We sat in my daughter’s comfortable
home and talked of what made me a
pacifist, my non-combatant military
experience and the lieutenant colonel
in New York who said he would not
make it to bird colonel because he
thought war was a form of political
failure. She listened sweetly.
The drive back to the present home
was colored in diffused memories.
The familiar trip, made hundreds of
times felt liquid and unfamiliar,
steeped in my mortality as if having
traveled back to my roots triggered
new wonder of the old places. There
was question of how to fit in to where
and what has been most of my life.
This wonder is not sadness, nor a
sense of a pending end, but baptism
into my sum. All the dead rode with
me those brief well-known miles, and
time congealed. My mother expressed

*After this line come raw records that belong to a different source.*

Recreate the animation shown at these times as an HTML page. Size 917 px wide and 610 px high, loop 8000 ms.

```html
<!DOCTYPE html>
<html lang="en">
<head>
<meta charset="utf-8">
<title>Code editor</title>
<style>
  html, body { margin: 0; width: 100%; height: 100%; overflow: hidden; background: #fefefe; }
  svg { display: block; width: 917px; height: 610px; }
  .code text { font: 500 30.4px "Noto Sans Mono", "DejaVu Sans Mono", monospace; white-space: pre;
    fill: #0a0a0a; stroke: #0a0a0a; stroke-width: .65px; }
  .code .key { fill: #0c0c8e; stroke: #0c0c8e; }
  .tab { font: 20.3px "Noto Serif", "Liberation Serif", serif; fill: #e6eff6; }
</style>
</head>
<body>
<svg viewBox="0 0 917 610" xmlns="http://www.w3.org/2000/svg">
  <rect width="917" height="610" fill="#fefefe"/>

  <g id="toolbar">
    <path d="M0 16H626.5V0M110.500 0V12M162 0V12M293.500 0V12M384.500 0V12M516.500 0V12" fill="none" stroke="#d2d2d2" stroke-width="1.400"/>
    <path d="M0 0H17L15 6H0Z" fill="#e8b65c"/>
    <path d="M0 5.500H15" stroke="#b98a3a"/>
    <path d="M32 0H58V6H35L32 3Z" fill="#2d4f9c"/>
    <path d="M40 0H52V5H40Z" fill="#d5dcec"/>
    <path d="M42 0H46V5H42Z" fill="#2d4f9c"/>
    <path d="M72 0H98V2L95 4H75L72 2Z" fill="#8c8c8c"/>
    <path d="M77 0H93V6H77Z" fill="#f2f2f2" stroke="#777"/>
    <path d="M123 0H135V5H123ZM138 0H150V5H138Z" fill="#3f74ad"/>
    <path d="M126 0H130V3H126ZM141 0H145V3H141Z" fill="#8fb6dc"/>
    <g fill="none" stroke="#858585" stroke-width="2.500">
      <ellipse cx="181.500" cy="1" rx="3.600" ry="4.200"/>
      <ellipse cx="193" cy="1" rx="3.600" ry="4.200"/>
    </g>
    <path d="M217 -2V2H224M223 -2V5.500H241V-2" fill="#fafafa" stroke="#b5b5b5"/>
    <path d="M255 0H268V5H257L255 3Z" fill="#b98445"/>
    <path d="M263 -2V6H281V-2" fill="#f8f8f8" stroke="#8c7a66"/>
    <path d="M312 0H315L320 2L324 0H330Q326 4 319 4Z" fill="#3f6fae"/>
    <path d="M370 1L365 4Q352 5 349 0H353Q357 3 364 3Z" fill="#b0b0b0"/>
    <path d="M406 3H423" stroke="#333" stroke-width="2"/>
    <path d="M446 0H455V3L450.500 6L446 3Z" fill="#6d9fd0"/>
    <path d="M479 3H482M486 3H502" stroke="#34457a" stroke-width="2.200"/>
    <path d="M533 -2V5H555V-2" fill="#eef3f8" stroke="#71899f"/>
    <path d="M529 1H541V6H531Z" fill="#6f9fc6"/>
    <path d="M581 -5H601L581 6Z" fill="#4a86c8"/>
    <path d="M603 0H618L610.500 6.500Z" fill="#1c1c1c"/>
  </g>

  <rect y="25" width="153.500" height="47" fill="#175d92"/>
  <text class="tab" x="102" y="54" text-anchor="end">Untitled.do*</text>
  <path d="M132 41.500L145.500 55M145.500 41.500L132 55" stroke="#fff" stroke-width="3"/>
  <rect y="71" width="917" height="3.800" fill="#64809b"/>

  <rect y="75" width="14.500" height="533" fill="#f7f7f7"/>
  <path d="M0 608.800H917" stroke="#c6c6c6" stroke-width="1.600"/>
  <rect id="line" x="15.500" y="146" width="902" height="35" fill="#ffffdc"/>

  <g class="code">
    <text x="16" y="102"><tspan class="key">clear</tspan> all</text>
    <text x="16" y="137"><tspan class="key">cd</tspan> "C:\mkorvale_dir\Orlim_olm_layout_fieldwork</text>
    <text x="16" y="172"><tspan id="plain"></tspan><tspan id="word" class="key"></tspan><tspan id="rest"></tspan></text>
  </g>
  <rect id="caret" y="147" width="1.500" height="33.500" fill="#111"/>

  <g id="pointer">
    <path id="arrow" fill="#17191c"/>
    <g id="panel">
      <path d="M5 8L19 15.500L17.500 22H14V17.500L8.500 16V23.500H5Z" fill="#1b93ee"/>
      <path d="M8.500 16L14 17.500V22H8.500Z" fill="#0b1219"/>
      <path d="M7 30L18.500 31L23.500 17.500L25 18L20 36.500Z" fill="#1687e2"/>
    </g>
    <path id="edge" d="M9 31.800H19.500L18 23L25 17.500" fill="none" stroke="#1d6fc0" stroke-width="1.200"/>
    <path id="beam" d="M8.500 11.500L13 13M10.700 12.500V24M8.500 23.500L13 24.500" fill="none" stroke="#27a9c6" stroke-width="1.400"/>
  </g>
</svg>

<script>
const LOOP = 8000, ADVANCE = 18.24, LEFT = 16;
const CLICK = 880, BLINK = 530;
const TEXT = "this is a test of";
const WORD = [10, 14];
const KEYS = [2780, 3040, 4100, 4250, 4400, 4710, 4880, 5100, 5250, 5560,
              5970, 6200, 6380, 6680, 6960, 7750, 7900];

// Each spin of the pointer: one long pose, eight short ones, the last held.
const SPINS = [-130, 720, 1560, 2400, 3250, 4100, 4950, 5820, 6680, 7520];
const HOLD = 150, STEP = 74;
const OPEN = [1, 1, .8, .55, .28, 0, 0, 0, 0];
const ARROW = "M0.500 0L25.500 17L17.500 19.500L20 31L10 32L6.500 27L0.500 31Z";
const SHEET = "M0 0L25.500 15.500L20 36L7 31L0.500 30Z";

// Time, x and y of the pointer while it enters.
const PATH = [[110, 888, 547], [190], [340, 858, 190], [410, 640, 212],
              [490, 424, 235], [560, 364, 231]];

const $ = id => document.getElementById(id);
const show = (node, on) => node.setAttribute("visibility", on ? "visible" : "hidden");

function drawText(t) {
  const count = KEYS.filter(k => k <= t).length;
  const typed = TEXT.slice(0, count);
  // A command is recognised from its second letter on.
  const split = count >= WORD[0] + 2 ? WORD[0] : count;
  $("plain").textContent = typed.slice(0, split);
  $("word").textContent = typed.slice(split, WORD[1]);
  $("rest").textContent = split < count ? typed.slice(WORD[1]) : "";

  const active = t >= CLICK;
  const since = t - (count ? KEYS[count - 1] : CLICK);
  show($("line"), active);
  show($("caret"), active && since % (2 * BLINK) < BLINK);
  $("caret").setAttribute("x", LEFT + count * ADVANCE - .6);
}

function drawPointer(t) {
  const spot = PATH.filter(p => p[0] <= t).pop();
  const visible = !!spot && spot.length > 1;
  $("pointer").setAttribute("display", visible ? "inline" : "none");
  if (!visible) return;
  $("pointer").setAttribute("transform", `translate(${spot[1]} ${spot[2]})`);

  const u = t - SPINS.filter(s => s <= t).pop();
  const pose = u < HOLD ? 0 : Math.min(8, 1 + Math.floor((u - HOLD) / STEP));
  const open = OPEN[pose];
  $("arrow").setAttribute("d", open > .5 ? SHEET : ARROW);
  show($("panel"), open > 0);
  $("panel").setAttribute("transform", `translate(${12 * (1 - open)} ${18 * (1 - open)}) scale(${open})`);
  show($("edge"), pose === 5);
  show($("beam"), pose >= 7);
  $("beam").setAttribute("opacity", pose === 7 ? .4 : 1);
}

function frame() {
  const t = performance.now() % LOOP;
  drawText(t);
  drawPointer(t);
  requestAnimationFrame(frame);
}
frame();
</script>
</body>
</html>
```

confusion about our location, and I
explained she died before I built the house.